__Assignment__. An exact copy of all the records is the expected answer.

__Material for this exercise__.
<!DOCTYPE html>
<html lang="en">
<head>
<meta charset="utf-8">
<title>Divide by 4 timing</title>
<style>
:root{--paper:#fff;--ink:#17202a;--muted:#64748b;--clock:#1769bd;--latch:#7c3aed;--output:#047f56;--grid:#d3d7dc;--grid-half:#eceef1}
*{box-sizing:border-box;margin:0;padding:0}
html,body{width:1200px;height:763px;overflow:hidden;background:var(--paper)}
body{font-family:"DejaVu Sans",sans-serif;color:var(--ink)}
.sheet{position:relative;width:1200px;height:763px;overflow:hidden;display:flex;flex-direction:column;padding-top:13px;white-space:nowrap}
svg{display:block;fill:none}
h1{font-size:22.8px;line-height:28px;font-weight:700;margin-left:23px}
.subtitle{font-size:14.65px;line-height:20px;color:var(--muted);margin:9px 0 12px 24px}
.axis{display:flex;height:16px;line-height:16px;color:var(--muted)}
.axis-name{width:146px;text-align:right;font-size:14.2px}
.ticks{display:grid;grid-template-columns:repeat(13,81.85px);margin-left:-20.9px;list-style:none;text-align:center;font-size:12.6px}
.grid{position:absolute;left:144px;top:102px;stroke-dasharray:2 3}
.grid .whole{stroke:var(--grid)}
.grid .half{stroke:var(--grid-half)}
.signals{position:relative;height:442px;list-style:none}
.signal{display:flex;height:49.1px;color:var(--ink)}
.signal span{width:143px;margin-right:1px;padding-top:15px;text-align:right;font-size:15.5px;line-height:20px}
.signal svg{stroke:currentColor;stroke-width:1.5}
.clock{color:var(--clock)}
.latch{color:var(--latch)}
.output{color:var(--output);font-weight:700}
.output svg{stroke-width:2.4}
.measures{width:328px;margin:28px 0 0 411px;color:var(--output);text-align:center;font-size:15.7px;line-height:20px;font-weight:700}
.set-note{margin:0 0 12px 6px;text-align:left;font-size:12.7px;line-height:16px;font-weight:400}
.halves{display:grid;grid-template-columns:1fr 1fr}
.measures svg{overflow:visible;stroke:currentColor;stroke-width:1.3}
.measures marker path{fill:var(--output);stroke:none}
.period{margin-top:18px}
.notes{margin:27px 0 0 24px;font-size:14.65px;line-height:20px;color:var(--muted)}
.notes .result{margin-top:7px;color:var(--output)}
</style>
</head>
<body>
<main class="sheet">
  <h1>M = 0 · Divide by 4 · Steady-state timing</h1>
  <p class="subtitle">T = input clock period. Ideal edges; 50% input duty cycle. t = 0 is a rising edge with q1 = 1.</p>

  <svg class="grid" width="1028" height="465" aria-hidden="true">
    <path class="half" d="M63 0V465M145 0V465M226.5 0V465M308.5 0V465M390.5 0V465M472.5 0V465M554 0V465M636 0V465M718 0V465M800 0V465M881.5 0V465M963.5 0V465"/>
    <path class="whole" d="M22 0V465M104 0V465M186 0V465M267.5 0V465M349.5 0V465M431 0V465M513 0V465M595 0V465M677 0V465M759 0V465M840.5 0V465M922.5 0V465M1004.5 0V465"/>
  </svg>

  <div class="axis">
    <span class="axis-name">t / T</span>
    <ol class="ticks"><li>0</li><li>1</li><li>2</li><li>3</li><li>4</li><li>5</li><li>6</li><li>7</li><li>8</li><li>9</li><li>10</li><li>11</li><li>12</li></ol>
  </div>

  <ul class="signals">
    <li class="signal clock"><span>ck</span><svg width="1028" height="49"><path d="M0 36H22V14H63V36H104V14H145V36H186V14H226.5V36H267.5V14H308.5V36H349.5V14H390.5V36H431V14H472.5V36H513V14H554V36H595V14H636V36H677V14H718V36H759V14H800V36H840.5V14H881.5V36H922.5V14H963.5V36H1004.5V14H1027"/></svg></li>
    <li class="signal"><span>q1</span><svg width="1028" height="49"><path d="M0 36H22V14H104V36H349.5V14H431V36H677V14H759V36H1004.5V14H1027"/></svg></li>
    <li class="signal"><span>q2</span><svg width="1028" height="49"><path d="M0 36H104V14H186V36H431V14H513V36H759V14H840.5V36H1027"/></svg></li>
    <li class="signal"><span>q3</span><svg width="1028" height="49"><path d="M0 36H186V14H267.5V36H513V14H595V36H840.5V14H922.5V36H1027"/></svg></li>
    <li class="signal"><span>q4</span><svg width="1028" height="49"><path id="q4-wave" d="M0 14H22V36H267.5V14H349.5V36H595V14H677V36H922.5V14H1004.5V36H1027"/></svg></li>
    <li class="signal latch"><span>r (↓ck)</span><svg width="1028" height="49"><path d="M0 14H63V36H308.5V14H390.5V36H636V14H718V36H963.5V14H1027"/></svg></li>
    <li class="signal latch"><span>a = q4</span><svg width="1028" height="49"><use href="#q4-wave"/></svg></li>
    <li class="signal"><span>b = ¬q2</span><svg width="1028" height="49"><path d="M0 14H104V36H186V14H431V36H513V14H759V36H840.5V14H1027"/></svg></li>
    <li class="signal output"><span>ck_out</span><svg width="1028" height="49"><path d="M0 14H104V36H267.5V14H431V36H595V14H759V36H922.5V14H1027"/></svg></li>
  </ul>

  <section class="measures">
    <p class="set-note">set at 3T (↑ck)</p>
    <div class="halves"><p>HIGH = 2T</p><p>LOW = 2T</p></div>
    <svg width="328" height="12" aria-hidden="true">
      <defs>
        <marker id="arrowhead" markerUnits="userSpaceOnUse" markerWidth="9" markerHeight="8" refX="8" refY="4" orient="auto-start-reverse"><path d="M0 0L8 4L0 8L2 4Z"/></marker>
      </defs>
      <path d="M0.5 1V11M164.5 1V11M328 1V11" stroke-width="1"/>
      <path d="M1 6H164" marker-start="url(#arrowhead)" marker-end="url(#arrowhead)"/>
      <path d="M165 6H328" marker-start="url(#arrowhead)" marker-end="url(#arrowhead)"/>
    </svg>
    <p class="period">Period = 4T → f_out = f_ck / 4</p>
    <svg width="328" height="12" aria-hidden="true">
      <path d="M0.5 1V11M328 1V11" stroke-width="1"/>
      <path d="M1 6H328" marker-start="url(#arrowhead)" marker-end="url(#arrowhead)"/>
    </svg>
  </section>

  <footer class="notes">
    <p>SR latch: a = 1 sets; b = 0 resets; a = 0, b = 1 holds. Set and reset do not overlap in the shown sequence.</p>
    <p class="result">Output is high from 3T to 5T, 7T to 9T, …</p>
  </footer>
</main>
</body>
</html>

__Finished exercise__.
<!DOCTYPE html>
<html lang="en">
<head>
<meta charset="utf-8">
<title>Divide by 4 timing</title>
<style>
:root{--paper:#fff;--ink:#17202a;--muted:#64748b;--clock:#1769bd;--latch:#7c3aed;--output:#047f56;--grid:#d3d7dc;--grid-half:#eceef1}
*{box-sizing:border-box;margin:0;padding:0}
html,body{width:1200px;height:763px;overflow:hidden;background:var(--paper)}
body{font-family:"DejaVu Sans",sans-serif;color:var(--ink)}
.sheet{position:relative;width:1200px;height:763px;overflow:hidden;display:flex;flex-direction:column;padding-top:13px;white-space:nowrap}
svg{display:block;fill:none}
h1{font-size:22.8px;line-height:28px;font-weight:700;margin-left:23px}
.subtitle{font-size:14.65px;line-height:20px;color:var(--muted);margin:9px 0 12px 24px}
.axis{display:flex;height:16px;line-height:16px;color:var(--muted)}
.axis-name{width:146px;text-align:right;font-size:14.2px}
.ticks{display:grid;grid-template-columns:repeat(13,81.85px);margin-left:-20.9px;list-style:none;text-align:center;font-size:12.6px}
.grid{position:absolute;left:144px;top:102px;stroke-dasharray:2 3}
.grid .whole{stroke:var(--grid)}
.grid .half{stroke:var(--grid-half)}
.signals{position:relative;height:442px;list-style:none}
.signal{display:flex;height:49.1px;color:var(--ink)}
.signal span{width:143px;margin-right:1px;padding-top:15px;text-align:right;font-size:15.5px;line-height:20px}
.signal svg{stroke:currentColor;stroke-width:1.5}
.clock{color:var(--clock)}
.latch{color:var(--latch)}
.output{color:var(--output);font-weight:700}
.output svg{stroke-width:2.4}
.measures{width:328px;margin:28px 0 0 411px;color:var(--output);text-align:center;font-size:15.7px;line-height:20px;font-weight:700}
.set-note{margin:0 0 12px 6px;text-align:left;font-size:12.7px;line-height:16px;font-weight:400}
.halves{display:grid;grid-template-columns:1fr 1fr}
.measures svg{overflow:visible;stroke:currentColor;stroke-width:1.3}
.measures marker path{fill:var(--output);stroke:none}
.period{margin-top:18px}
.notes{margin:27px 0 0 24px;font-size:14.65px;line-height:20px;color:var(--muted)}
.notes .result{margin-top:7px;color:var(--output)}
</style>
</head>
<body>
<main class="sheet">
  <h1>M = 0 · Divide by 4 · Steady-state timing</h1>
  <p class="subtitle">T = input clock period. Ideal edges; 50% input duty cycle. t = 0 is a rising edge with q1 = 1.</p>

  <svg class="grid" width="1028" height="465" aria-hidden="true">
    <path class="half" d="M63 0V465M145 0V465M226.5 0V465M308.5 0V465M390.5 0V465M472.5 0V465M554 0V465M636 0V465M718 0V465M800 0V465M881.5 0V465M963.5 0V465"/>
    <path class="whole" d="M22 0V465M104 0V465M186 0V465M267.5 0V465M349.5 0V465M431 0V465M513 0V465M595 0V465M677 0V465M759 0V465M840.5 0V465M922.5 0V465M1004.5 0V465"/>
  </svg>

  <div class="axis">
    <span class="axis-name">t / T</span>
    <ol class="ticks"><li>0</li><li>1</li><li>2</li><li>3</li><li>4</li><li>5</li><li>6</li><li>7</li><li>8</li><li>9</li><li>10</li><li>11</li><li>12</li></ol>
  </div>

  <ul class="signals">
    <li class="signal clock"><span>ck</span><svg width="1028" height="49"><path d="M0 36H22V14H63V36H104V14H145V36H186V14H226.5V36H267.5V14H308.5V36H349.5V14H390.5V36H431V14H472.5V36H513V14H554V36H595V14H636V36H677V14H718V36H759V14H800V36H840.5V14H881.5V36H922.5V14H963.5V36H1004.5V14H1027"/></svg></li>
    <li class="signal"><span>q1</span><svg width="1028" height="49"><path d="M0 36H22V14H104V36H349.5V14H431V36H677V14H759V36H1004.5V14H1027"/></svg></li>
    <li class="signal"><span>q2</span><svg width="1028" height="49"><path d="M0 36H104V14H186V36H431V14H513V36H759V14H840.5V36H1027"/></svg></li>
    <li class="signal"><span>q3</span><svg width="1028" height="49"><path d="M0 36H186V14H267.5V36H513V14H595V36H840.5V14H922.5V36H1027"/></svg></li>
    <li class="signal"><span>q4</span><svg width="1028" height="49"><path id="q4-wave" d="M0 14H22V36H267.5V14H349.5V36H595V14H677V36H922.5V14H1004.5V36H1027"/></svg></li>
    <li class="signal latch"><span>r (↓ck)</span><svg width="1028" height="49"><path d="M0 14H63V36H308.5V14H390.5V36H636V14H718V36H963.5V14H1027"/></svg></li>
    <li class="signal latch"><span>a = q4</span><svg width="1028" height="49"><use href="#q4-wave"/></svg></li>
    <li class="signal"><span>b = ¬q2</span><svg width="1028" height="49"><path d="M0 14H104V36H186V14H431V36H513V14H759V36H840.5V14H1027"/></svg></li>
    <li class="signal output"><span>ck_out</span><svg width="1028" height="49"><path d="M0 14H104V36H267.5V14H431V36H595V14H759V36H922.5V14H1027"/></svg></li>
  </ul>

  <section class="measures">
    <p class="set-note">set at 3T (↑ck)</p>
    <div class="halves"><p>HIGH = 2T</p><p>LOW = 2T</p></div>
    <svg width="328" height="12" aria-hidden="true">
      <defs>
        <marker id="arrowhead" markerUnits="userSpaceOnUse" markerWidth="9" markerHeight="8" refX="8" refY="4" orient="auto-start-reverse"><path d="M0 0L8 4L0 8L2 4Z"/></marker>
      </defs>
      <path d="M0.5 1V11M164.5 1V11M328 1V11" stroke-width="1"/>
      <path d="M1 6H164" marker-start="url(#arrowhead)" marker-end="url(#arrowhead)"/>
      <path d="M165 6H328" marker-start="url(#arrowhead)" marker-end="url(#arrowhead)"/>
    </svg>
    <p class="period">Period = 4T → f_out = f_ck / 4</p>
    <svg width="328" height="12" aria-hidden="true">
      <path d="M0.5 1V11M328 1V11" stroke-width="1"/>
      <path d="M1 6H328" marker-start="url(#arrowhead)" marker-end="url(#arrowhead)"/>
    </svg>
  </section>

  <footer class="notes">
    <p>SR latch: a = 1 sets; b = 0 resets; a = 0, b = 1 holds. Set and reset do not overlap in the shown sequence.</p>
    <p class="result">Output is high from 3T to 5T, 7T to 9T, …</p>
  </footer>
</main>
</body>
</html>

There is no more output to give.